# [TASK TO CARRY OUT]
What number of lines in the entries hold the string "Math"? Answer with it alone.

# [EXERCISE DATA]
-----
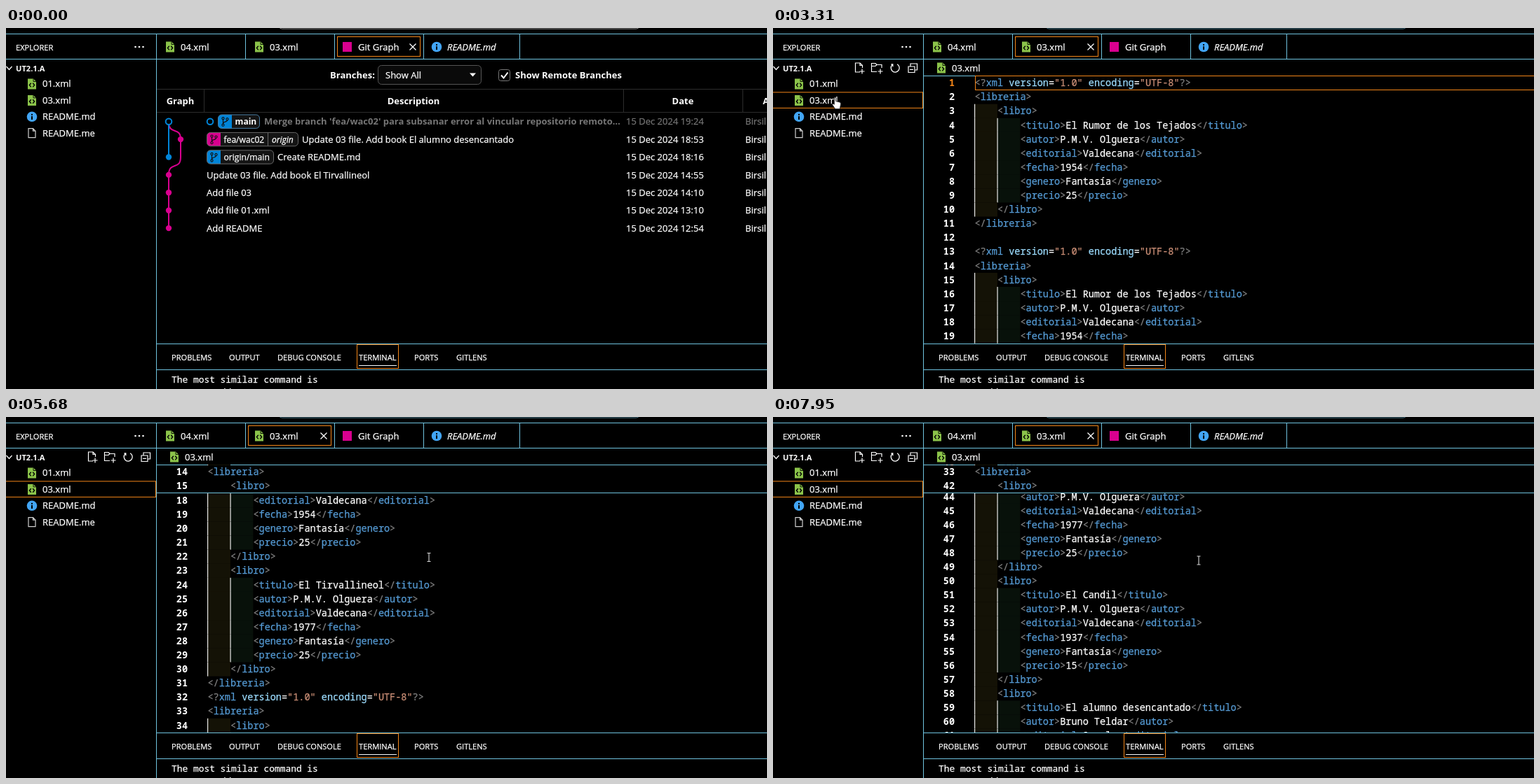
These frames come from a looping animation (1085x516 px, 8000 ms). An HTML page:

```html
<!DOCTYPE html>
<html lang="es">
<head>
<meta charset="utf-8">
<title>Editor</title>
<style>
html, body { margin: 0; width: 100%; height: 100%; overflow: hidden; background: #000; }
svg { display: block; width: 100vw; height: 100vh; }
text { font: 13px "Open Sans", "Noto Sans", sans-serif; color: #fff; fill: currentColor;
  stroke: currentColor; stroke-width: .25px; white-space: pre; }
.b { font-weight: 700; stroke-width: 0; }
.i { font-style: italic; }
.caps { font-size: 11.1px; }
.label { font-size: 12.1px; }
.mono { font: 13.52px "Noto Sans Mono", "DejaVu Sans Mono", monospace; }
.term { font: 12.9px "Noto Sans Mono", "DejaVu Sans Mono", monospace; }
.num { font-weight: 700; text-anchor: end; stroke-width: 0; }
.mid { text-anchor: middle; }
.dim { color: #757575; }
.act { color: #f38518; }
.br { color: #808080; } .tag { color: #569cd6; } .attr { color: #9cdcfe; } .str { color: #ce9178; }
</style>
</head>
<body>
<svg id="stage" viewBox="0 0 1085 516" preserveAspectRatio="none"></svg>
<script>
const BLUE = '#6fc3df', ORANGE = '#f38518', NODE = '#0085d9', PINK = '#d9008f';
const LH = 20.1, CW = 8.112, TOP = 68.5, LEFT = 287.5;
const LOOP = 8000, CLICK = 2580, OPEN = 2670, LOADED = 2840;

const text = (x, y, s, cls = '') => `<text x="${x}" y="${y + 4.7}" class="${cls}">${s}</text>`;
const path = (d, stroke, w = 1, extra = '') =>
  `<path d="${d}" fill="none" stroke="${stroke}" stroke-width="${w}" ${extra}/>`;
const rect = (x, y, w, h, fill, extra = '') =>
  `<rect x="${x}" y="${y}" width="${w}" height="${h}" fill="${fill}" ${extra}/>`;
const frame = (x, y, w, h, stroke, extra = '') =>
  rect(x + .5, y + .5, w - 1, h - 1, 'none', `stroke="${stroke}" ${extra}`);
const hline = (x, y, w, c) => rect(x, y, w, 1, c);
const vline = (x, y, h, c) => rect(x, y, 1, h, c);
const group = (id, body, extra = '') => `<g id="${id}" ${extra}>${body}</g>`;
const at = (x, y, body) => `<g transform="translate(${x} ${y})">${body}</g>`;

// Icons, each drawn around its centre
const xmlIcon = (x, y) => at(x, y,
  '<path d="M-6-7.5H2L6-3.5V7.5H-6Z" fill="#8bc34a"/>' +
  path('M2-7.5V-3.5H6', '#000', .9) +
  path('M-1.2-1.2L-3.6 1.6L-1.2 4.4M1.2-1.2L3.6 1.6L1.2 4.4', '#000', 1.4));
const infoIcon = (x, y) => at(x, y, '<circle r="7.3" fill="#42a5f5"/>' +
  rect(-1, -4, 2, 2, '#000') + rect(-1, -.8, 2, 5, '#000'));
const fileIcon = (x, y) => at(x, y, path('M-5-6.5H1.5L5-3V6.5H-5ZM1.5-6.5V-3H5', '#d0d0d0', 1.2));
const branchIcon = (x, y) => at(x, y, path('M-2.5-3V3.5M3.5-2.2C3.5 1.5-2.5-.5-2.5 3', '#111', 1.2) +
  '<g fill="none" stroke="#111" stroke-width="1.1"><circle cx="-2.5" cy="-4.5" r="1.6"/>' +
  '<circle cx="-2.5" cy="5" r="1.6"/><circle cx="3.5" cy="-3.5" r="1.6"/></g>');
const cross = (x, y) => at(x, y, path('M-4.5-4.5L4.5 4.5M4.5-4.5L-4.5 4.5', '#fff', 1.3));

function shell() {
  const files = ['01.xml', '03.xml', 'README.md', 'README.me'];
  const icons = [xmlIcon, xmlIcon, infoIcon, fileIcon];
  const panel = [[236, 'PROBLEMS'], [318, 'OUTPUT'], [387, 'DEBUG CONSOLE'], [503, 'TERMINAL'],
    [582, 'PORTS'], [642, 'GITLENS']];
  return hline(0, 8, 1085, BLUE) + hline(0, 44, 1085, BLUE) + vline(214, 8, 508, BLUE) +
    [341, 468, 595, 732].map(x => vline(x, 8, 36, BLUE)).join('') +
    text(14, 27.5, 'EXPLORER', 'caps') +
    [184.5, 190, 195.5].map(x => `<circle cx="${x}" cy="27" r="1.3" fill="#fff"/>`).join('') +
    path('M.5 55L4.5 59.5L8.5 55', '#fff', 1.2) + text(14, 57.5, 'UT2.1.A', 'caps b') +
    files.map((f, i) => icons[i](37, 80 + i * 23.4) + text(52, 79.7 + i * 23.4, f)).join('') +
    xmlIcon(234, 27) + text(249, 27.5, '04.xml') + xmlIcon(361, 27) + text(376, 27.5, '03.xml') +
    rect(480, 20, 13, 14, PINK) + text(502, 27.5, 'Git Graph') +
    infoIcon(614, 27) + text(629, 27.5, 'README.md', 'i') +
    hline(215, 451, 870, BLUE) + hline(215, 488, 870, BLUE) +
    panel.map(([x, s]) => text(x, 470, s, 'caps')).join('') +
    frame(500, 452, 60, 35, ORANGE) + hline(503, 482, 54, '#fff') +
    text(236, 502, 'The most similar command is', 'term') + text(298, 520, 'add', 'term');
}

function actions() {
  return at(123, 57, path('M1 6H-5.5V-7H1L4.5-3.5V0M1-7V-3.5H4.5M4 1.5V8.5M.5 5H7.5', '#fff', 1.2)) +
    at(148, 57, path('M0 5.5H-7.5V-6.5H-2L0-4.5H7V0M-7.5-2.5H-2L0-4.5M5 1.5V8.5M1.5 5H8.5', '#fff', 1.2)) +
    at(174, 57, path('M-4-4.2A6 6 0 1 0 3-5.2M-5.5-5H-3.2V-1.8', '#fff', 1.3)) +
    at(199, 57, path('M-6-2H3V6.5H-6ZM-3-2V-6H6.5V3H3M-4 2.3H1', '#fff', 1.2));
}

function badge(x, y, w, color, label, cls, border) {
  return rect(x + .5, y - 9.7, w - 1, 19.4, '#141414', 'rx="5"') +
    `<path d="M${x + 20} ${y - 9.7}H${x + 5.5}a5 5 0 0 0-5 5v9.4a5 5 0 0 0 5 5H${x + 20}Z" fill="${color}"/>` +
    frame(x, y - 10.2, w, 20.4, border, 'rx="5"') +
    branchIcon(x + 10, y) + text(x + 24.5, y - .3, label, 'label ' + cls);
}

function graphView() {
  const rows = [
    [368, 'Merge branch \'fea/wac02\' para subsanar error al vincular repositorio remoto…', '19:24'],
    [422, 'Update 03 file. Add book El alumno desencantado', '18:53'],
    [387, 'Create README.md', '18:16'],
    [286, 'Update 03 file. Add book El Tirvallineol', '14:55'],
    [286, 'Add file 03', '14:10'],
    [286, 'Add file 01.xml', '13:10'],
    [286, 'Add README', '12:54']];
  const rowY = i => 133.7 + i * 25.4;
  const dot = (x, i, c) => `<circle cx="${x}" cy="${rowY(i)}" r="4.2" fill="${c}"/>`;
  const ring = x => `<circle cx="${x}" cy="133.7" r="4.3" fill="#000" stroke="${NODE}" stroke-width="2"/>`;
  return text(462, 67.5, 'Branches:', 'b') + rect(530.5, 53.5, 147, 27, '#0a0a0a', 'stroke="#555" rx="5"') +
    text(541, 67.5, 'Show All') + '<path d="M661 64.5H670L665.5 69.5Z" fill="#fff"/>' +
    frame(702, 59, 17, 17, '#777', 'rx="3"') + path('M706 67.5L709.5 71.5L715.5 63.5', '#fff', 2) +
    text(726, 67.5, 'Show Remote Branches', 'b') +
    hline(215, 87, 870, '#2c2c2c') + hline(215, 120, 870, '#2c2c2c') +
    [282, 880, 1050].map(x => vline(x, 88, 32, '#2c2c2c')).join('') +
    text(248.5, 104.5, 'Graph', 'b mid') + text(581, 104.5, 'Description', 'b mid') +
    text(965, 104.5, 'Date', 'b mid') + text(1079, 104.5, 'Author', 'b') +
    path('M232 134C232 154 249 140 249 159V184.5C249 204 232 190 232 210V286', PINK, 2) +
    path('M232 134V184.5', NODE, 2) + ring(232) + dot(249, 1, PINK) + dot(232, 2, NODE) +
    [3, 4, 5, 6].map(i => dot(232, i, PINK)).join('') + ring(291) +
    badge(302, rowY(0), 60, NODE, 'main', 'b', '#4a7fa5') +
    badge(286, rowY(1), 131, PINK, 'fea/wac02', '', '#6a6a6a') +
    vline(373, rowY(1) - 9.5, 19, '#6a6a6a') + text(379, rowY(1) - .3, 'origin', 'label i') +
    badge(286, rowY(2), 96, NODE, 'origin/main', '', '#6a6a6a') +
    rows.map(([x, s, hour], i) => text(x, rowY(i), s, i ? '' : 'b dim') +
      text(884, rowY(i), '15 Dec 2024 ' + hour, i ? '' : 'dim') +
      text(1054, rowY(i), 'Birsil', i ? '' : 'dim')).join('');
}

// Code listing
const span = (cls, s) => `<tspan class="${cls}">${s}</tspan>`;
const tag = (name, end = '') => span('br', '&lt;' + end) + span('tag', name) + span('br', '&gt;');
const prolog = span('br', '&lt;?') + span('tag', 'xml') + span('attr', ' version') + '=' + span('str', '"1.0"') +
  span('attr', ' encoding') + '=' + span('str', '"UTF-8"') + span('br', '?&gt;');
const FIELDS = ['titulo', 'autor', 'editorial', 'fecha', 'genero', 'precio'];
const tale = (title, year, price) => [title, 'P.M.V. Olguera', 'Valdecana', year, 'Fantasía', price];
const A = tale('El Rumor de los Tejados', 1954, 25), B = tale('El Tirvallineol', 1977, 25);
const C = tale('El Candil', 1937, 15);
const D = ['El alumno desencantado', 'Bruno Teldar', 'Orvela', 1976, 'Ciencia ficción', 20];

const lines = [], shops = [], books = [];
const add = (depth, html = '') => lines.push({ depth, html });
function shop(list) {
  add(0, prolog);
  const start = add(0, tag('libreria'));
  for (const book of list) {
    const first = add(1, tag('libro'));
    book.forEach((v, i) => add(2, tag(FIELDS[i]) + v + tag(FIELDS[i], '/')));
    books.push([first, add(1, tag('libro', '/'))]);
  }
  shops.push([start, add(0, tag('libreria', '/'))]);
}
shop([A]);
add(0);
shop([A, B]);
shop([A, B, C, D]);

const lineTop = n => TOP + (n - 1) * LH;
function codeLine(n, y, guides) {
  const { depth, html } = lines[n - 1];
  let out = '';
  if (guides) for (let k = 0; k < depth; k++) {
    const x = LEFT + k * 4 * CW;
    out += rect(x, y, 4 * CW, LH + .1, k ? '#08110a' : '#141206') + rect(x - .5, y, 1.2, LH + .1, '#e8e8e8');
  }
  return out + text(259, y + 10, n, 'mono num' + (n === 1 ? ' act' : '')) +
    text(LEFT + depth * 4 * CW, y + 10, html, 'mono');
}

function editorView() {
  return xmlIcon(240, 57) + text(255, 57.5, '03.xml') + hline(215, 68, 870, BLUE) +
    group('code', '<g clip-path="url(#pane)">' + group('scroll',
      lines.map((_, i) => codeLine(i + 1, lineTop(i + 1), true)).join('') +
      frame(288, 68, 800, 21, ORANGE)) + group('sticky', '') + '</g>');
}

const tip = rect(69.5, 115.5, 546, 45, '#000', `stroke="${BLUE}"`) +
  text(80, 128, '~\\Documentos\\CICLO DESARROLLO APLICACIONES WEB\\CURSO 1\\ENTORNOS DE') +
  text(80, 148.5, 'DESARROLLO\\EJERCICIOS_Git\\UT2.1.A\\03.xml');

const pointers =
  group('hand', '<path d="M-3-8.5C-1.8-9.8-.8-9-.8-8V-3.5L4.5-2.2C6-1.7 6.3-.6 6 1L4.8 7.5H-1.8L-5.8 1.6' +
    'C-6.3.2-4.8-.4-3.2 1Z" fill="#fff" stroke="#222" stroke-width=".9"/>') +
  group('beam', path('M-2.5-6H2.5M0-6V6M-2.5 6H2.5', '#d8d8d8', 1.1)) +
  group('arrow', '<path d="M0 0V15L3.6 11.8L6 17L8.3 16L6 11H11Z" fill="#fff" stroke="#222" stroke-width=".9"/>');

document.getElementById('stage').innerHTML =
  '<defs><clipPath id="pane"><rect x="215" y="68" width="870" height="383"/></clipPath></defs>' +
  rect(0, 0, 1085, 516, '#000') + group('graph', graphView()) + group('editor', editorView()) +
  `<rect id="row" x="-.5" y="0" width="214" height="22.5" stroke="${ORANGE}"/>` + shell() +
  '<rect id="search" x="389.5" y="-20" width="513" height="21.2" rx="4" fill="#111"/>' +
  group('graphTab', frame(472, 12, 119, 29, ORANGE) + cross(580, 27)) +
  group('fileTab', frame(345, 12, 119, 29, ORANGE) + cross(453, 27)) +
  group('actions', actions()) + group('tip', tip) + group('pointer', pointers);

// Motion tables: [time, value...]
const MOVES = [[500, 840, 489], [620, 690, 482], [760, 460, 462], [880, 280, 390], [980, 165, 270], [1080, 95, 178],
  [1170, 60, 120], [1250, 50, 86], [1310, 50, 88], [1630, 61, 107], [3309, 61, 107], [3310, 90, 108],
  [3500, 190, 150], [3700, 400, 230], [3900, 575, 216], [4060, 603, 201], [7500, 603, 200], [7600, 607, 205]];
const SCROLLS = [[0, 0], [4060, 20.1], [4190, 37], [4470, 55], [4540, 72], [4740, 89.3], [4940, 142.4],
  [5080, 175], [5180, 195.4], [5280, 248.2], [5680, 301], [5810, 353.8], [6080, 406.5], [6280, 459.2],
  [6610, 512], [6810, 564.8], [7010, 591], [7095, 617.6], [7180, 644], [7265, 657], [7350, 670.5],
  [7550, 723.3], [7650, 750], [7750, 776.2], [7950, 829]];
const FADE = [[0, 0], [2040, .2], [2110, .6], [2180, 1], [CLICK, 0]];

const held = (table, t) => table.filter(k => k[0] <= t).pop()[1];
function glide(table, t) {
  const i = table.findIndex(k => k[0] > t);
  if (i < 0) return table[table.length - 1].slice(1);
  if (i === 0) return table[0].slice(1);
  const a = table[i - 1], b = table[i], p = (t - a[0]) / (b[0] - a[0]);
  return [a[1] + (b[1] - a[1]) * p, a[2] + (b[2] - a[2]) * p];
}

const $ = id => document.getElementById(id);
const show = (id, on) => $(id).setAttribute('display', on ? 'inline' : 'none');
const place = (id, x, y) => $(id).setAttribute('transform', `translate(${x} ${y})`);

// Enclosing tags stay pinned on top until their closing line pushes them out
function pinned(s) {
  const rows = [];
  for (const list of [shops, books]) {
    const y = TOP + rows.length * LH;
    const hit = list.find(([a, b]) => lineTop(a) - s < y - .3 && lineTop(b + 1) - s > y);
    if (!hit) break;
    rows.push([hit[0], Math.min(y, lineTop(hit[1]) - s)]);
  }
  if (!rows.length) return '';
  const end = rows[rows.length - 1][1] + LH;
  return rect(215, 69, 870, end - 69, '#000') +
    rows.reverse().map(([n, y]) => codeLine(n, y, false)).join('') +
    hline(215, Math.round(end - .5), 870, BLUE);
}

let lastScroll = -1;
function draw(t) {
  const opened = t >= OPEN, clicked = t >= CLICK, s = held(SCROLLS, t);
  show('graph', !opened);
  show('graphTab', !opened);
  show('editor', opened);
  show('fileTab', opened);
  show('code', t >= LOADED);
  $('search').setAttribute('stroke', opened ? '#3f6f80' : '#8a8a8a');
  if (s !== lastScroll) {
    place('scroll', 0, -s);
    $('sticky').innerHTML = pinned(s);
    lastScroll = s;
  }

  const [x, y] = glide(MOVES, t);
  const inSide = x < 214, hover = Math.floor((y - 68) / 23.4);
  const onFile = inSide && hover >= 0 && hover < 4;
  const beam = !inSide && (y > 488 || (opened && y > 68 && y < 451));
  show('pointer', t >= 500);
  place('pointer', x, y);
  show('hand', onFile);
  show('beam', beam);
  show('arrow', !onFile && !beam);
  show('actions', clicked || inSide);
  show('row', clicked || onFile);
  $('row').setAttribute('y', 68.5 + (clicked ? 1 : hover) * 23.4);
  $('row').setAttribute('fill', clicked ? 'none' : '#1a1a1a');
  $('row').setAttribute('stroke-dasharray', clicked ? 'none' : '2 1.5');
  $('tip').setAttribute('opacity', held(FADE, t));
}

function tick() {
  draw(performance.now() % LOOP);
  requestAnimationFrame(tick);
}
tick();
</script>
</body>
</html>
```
-----
# [OUTPUT FOR THIS EXERCISE]
3